Here are the Past Blogs:

Federal Law: ESEA/ESSA

February 4, 2017: ESEA/ESSA, School Improvement, Race/Ethnic Status, and Students with Disabilities: We Need to Differentiate Disability Just as We Differentiate Race and Ethnicity

January 22, 2017: ESEA/ESSA Tells Schools and Districts: Build Your Own Multi-Tier System of Supports for Your Students’ Needs--- Focus on Your Principles, Students, and Staff. . .and Verify the ESEA/ESSA “Guidance” Advocated by Some National Groups

July 24, 2016: Rethinking School Improvement and Success, Staff Development and Accountability, and Students' Academic and Behavioral Proficiency: Using ESEA/ESSA’s New Flexibility to Replace the U.S. Department of Education’s Ineffective NCLB Initiatives

March 4, 2016: The New ESEA/ESSA: Discontinuing the U.S. Department of Education's School Turn-Around, and Multi-tiered Academic (RtI) and Behavioral (PBIS) System of Support (MTSS) Frameworks

April 10, 2015: The NEW ESEA Draft: Tell Congress that Capital Letters Make a Difference

Multi-Tiered and Special Education Service Delivery

May 14, 2017: The Endrew F. Decision Re-Defines a “Free Appropriate Public Education" (FAPE) for Students with Disabilities: A Multi-Tiered School Discipline, Classroom Management, and Student Self-Management Model to Guide Your FAPE (and even Disproportionality) Decisions (Part III)

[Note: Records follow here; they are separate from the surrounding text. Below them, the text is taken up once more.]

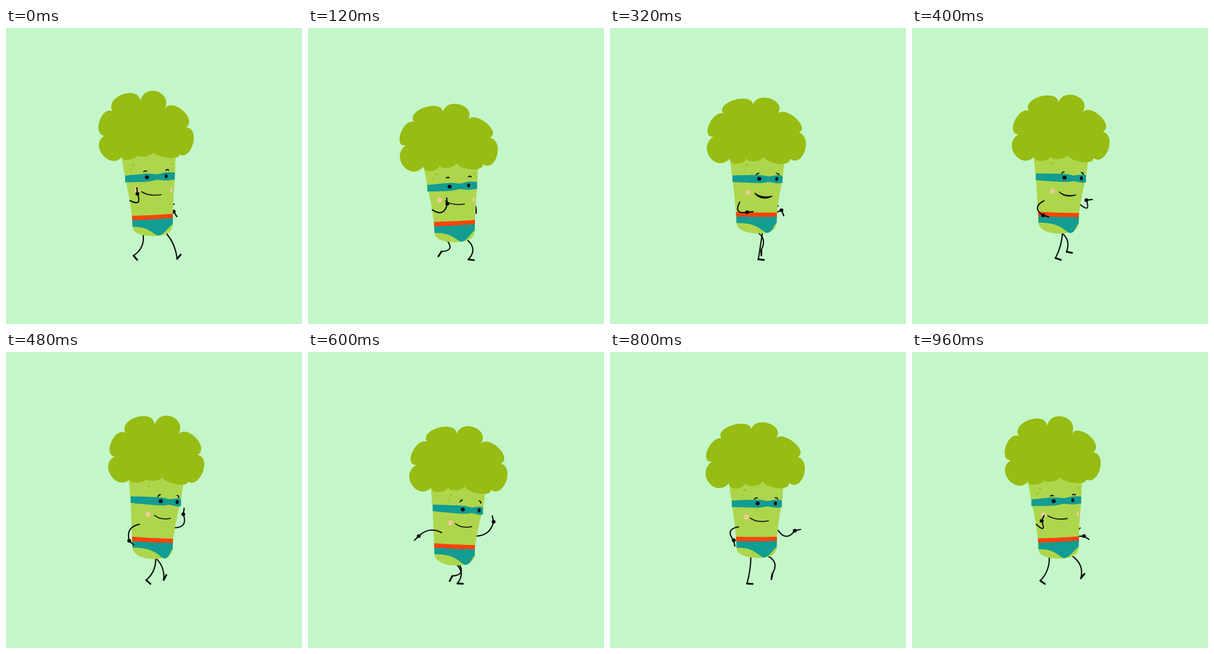
Animation, 500 px wide and 500 px high, one loop 1 s. Source, as an HTML page with a canvas:

```html
<!DOCTYPE html>
<html lang="en">
<head>
<meta charset="utf-8">
<title>Walking broccoli</title>
<style>
html, body { margin: 0; width: 100%; height: 100%; overflow: hidden; background: #c3f7c9; }
canvas { display: block; width: 100vw; height: 100vh; }
</style>
</head>
<body>
<canvas id="stage"></canvas>
<script>
const LOOP = 1000, STEP = 40, SIZE = 500, TAU = Math.PI * 2;
const C = {
  bg: '#c3f7c9', head: '#97bc13', body: '#add64c', teal: '#129c92',
  red: '#fa430c', ink: '#0b0c08', cheek: '#f3c89b'
};

// one step, two per loop: phase, head y, waist y, squash
const BOB = [
  [0, 164, 315.5, 0],
  [.22, 184.5, 325.3, .028],
  [.32, 189.5, 326, .05],
  [.62, 176, 311.5, .04],
  [.94, 166, 313.3, .006]
];
// one stride, shared by both legs: phase, heel x, heel y, foot angle
const FOOT = [
  [0, 27, 390, -50],
  [.11, 10, 391, 5],
  [.31, -10.5, 391, 5],
  [.49, -25.5, 385, 45],
  [.61, -17, 378, 120],
  [.81, 13.5, 374.5, 95],
  [.97, 24, 383, -60]
];
// one swing, shared by both arms: phase, hand x, hand y, finger angle
const HAND = [
  [0, 222, 280, -95],
  [.11, 235, 296, -100],
  [.31, 232.5, 310.5, -8],
  [.475, 209, 319, 40],
  [.6, 187, 311, 135],
  [.8, 209, 318, 80]
];
// corners of the crown and the bulge of the lobe that follows each
const LOBES = [
  [179, 141, 28], [226, 123, 32], [267, 137, 24], [304, 168, 24], [293, 214, 11],
  [250, 207, 9], [222, 213, 9], [196, 218, 30], [166, 182, 21]
];

// periodic cubic interpolation of rows that start with their phase
function track(rows, phase) {
  const n = rows.length, p = phase - Math.floor(phase);
  const row = i => rows[(i + n) % n];
  const at = i => row(i)[0] + Math.floor(i / n);
  let i = n - 1;
  while (rows[i][0] > p) i--;
  const d = at(i + 1) - at(i), u = (p - at(i)) / d, u2 = u * u, u3 = u2 * u;
  return row(i).map((a, j) => {
    const b = row(i + 1)[j];
    const va = (b - row(i - 1)[j]) / (at(i + 1) - at(i - 1)) * d;
    const vb = (row(i + 2)[j] - a) / (at(i + 2) - at(i)) * d;
    return a * (2 * u3 - 3 * u2 + 1) + b * (3 * u2 - 2 * u3) +
      va * (u3 - 2 * u2 + u) + vb * (u3 - u2);
  }).slice(1);
}

const canvas = document.getElementById('stage');
const g = canvas.getContext('2d');

function fill(color, path) {
  g.fillStyle = color;
  g.fill(path);
}

function line(path, width) {
  g.strokeStyle = C.ink;
  g.lineWidth = width;
  g.stroke(path);
}

function oval(color, x, y, rx, ry) {
  const p = new Path2D();
  p.ellipse(x, y, Math.max(rx, 0), ry, 0, 0, TAU);
  fill(color, p);
}

// adds a smooth curve through the points to a path
function curve(p, pts) {
  for (let i = 0; i < pts.length - 1; i++) {
    const a = pts[i], b = pts[i + 1];
    const o = pts[i - 1] || a, c = pts[i + 2] || b;
    p.bezierCurveTo(
      a[0] + (b[0] - o[0]) / 6, a[1] + (b[1] - o[1]) / 6,
      b[0] - (c[0] - a[0]) / 6, b[1] - (c[1] - a[1]) / 6, b[0], b[1]);
  }
}

// two soft bones from root to end, bent to one side, then a straight tip
function limb(x, y, ex, ey, bone, side, angle, tipLen, tipWidth) {
  const dx = ex - x, dy = ey - y, dist = Math.hypot(dx, dy);
  const bend = side * Math.sqrt(Math.max(0, bone * bone - dist * dist / 4)) / dist;
  const p = new Path2D(), tip = new Path2D(), a = angle * TAU / 360;
  p.moveTo(x, y);
  p.quadraticCurveTo(x + dx / 2 + dy * bend, y + dy / 2 - dx * bend, ex, ey);
  line(p, 2.1);
  tip.moveTo(ex, ey);
  tip.lineTo(ex + tipLen * Math.cos(a), ey + tipLen * Math.sin(a));
  line(tip, tipWidth);
}

function leg(baseX, hipY, phase) {
  const [x, y, angle] = track(FOOT, phase);
  const hipX = baseX + 9.5 * Math.cos(phase * TAU);
  limb(hipX, hipY, baseX + x, y, 24, 1, angle, 9.5, 3);
}

function arm(x, y, phase, offX, offY) {
  const [hx, hy, angle] = track(HAND, phase);
  limb(x, y, hx + offX, hy + offY, 24, -1, angle, 10, 2.2);
  oval(C.ink, hx + offX, hy + offY, 3.3, 3.1);
}

function torso({ turn, waist, maskY, l, r, crotch }) {
  const wl = waist - 1.8 * turn, wr = waist + 1.8 * turn;
  const base = waist + 36;
  const body = new Path2D();
  body.moveTo(199 + 7.5 * turn, maskY - 52);
  body.lineTo(l, maskY);
  body.quadraticCurveTo(212, wl - 18, 213.5, wl + 17);
  body.bezierCurveTo(213, wl + 30, 230, base, 250, base);
  body.bezierCurveTo(268, base, 281, base - 5, 281.5, wr + 18);
  body.quadraticCurveTo(281.5, wr - 10, r, maskY);
  body.lineTo(295 + 8 * turn, maskY - 52);
  body.closePath();
  fill(C.body, body);

  const pants = new Path2D();
  pants.moveTo(213.5, wl + 5);
  pants.lineTo(282, wr + 5);
  pants.lineTo(281.5, wr + 18);
  pants.bezierCurveTo(276, wr + 20, crotch + 10, base - 1, crotch, base - 1);
  pants.bezierCurveTo(crotch - 9, base - 3, crotch - 14, wl + 18, 213.5, wl + 18.5);
  pants.closePath();
  fill(C.teal, pants);

  const band = new Path2D();
  band.moveTo(213, wl);
  band.quadraticCurveTo(247, waist + 1.2, 282, wr);
  band.lineTo(282, wr + 7);
  band.quadraticCurveTo(247, waist + 8.5, 213, wl + 7.5);
  band.closePath();
  fill(C.red, band);
  return body;
}

function spots({ turn, maskY }, body) {
  const fx = 228.5 + 14 * turn, fy = maskY - 23 - 2 * turn, gx = 296 + 16 * turn;
  g.save();
  g.clip(body);
  oval(C.cheek, 231 + 10 * turn, maskY + 22.5, 4, 4.2);
  oval(C.cheek, 287 + 8 * turn, maskY + 21.5, 1.2 - turn, 4);
  oval(C.head, fx, fy, 1.6, 1.7);
  oval(C.head, fx - 4, fy + 8, 1.3, 1.3);
  oval(C.head, gx, maskY - 23, 1.2, 1.7);
  oval(C.head, gx + 2, maskY - 16, 1, 1.2);
  g.restore();
}

function brow(x, y, angle) {
  g.save();
  g.translate(x, y);
  g.rotate(angle);
  line(new Path2D('M-2.5 .8Q0 -1.4 2.5 .6'), 1.8);
  g.restore();
}

function face({ turn, waist, maskY, l, r }) {
  const lineY = x => maskY + 5.5 * turn * ((x - l) / (r - l) - .5);
  const ax = 250 + 12.3 * turn, bx = 280 + 9.8 * turn;
  const spine = [[l, 5.6], [ax, 6.8], [(ax + bx) / 2 + 1, 4.8], [bx, 6.8], [r, 5.8]];
  const top = spine.map(([x, h]) => [x, lineY(x) - h]);
  const low = spine.map(([x, h]) => [x, lineY(x) + h]).reverse();
  const p = new Path2D();
  p.moveTo(...top[0]);
  curve(p, top);
  p.lineTo(...low[0]);
  curve(p, low);
  p.closePath();
  fill(C.teal, p);

  oval(C.ink, ax, lineY(ax) - .5, 3.4, 3.3);
  oval(C.ink, bx, lineY(bx) - .5, 2.5, 3.3);
  const lift = 10 + .45 * (waist - 313);
  brow(ax - 3, lineY(ax) - lift, -.35 * (1 + turn));
  brow(bx + 2, lineY(bx) - lift, .5 * (1 + turn));
}

function mouth(t, maskY) {
  const s = -Math.cos(t * TAU);
  const x = 240 + 11 * s, y = maskY + 24, w = 30 - 3 * s;
  const open = 5 * Math.max(0, Math.cos((t - .32) * TAU)) ** 6;
  const p = new Path2D();
  p.moveTo(x, y);
  p.quadraticCurveTo(x + w * .38, y + 8.5, x + w, y + 5);
  p.quadraticCurveTo(x + w * .4, y + 8.5 + open, x, y);
  fill(C.ink, p);
  line(p, 1.6);
}

function crown({ turn, headY, squash }) {
  const lift = 160 * squash, p = new Path2D();
  g.save();
  g.transform(1 + squash, .042 + .044 * turn, -.07 - .055 * turn, 1 - .75 * squash,
    246.5 + 10.3 * turn, headY);
  g.translate(-236, -164);
  p.moveTo(LOBES[0][0], LOBES[0][1] - lift);
  LOBES.forEach(([x, y, h], i) => {
    const [ex, ey] = LOBES[(i + 1) % LOBES.length];
    const dx = ex - x, dy = ey - y, len = Math.hypot(dx, dy);
    const nx = dy / len * h, ny = -dx / len * h;
    p.bezierCurveTo(x + nx - dx * .1, y + ny - dy * .1,
      ex + nx + dx * .1, ey + ny + dy * .1, ex, ey - lift);
  });
  fill(C.head, p);
  g.restore();
}

// t runs from 0 to 1 over the loop
function draw(t) {
  g.setTransform(canvas.width / SIZE, 0, 0, canvas.height / SIZE, 0, 0);
  g.lineCap = g.lineJoin = 'round';
  g.fillStyle = C.bg;
  g.fillRect(0, 0, SIZE, SIZE);

  const [headY, waist, squash] = track(BOB, t * 2);
  const turn = -Math.cos((t - .042) * TAU);
  const pose = {
    turn, headY, waist, squash,
    maskY: 252.5 + .45 * (headY - 164) + .55 * (waist - 315.5),
    l: 206 + 5 * turn,
    r: 290.5 + 5.5 * turn,
    crotch: 262 - 5.5 * Math.cos((t + .03) * TAU)
  };

  leg(241, waist + 32, t + .5);
  leg(262, waist + 32, t);
  arm(284, pose.maskY + 45, t + .5, 79, -8);
  const body = torso(pose);
  spots(pose, body);
  face(pose);
  mouth(t, pose.maskY);
  crown(pose);
  arm(217.5 + 8.5 * turn, pose.maskY + 39, t, 0, 0);
}

function resize() {
  const dpr = window.devicePixelRatio || 1;
  canvas.width = Math.round(innerWidth * dpr);
  canvas.height = Math.round(innerHeight * dpr);
}

function tick() {
  draw(Math.floor(performance.now() % LOOP / STEP) * STEP / LOOP);
  requestAnimationFrame(tick);
}

addEventListener('resize', resize);
resize();
tick();
</script>
</body>
</html>
```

April 22, 2017: The Endrew F. Decision Re-Defines a “Free Appropriate Public Education" (FAPE) for Students with Disabilities: A Multi-Tiered Academic Instruction-to-Intervention Model to Guide Your FAPE Decisions (Part II)

April 2, 2017: Special Education Services Just Got Easier. . . and Harder: The Supreme Court's Endrew F. Decision Re-Defines a “Free Appropriate Public Education” for Students with Disabilities (Part I)

December 18, 2016: What the Next Director of the U.S. Office of Special Education Programs (OSEP) Needs to Do: My “First 100 Days” if I was Appointed the New OSEP Director

September 25, 2016: U.S. Department of Education Reminds Educators about Positive Behavioral Interventions and Supports for Students with Disabilities: But. . . Watch Out for Their Recommendations and References

September 5, 2016: Political Doublespeak, Students with Disabilities, and Common Sense: A Legal Case Study on Students’ Rights and Standards-based IEPs. . . How Departments of Education Use Language, Fear, and Ignorance to Get their Way

March 4, 2016: The New ESEA/ESSA: Discontinuing the U.S. Department of Education's School Turn-Around, and Multi-tiered Academic (RtI) and Behavioral (PBIS) System of Support (MTSS) Frameworks

November 14, 2015: New U.S. Department of Education Report: Students in RtI Tier II Interventions are Losing Ground. What the Report Says. . .Why RtI is Not Working. . . Recommendations for Improving the RtI Process

October 20, 2015: Want to Improve Student Learning? Look at your "Instructional Environments" - - Standards Don't Teach . . . Teachers Do !!!

February 15, 2015: Your State's Guide to RtI: Some Statutes Just Don't Make Sense- - What your Department of Education isn't Sharing about its Multi-tiered/Response-to-Intervention Procedures

January 31, 2015: Correcting the Flaws: The Feds’ Thinking on Academic Proficiency and Results Driven Accountability

November 22, 2014: Academically Struggling and Behaviorally Challenging Students: Your Doctor Wouldn’t Practice this Way


I hope you find these Blogs important and meaningful to your work.

Meanwhile, I always look forward to your comments. . . whether on-line or via e-mail.

If I can help you in any of the areas discussed in this and these Blog messages, I am always happy to provide a free one-hour consultation conference call to help you clarify your needs and directions on behalf of your students, staff/colleagues, school(s), and district.

Please accept my best wishes for the continuation of your safe, restful, and fun summer !!!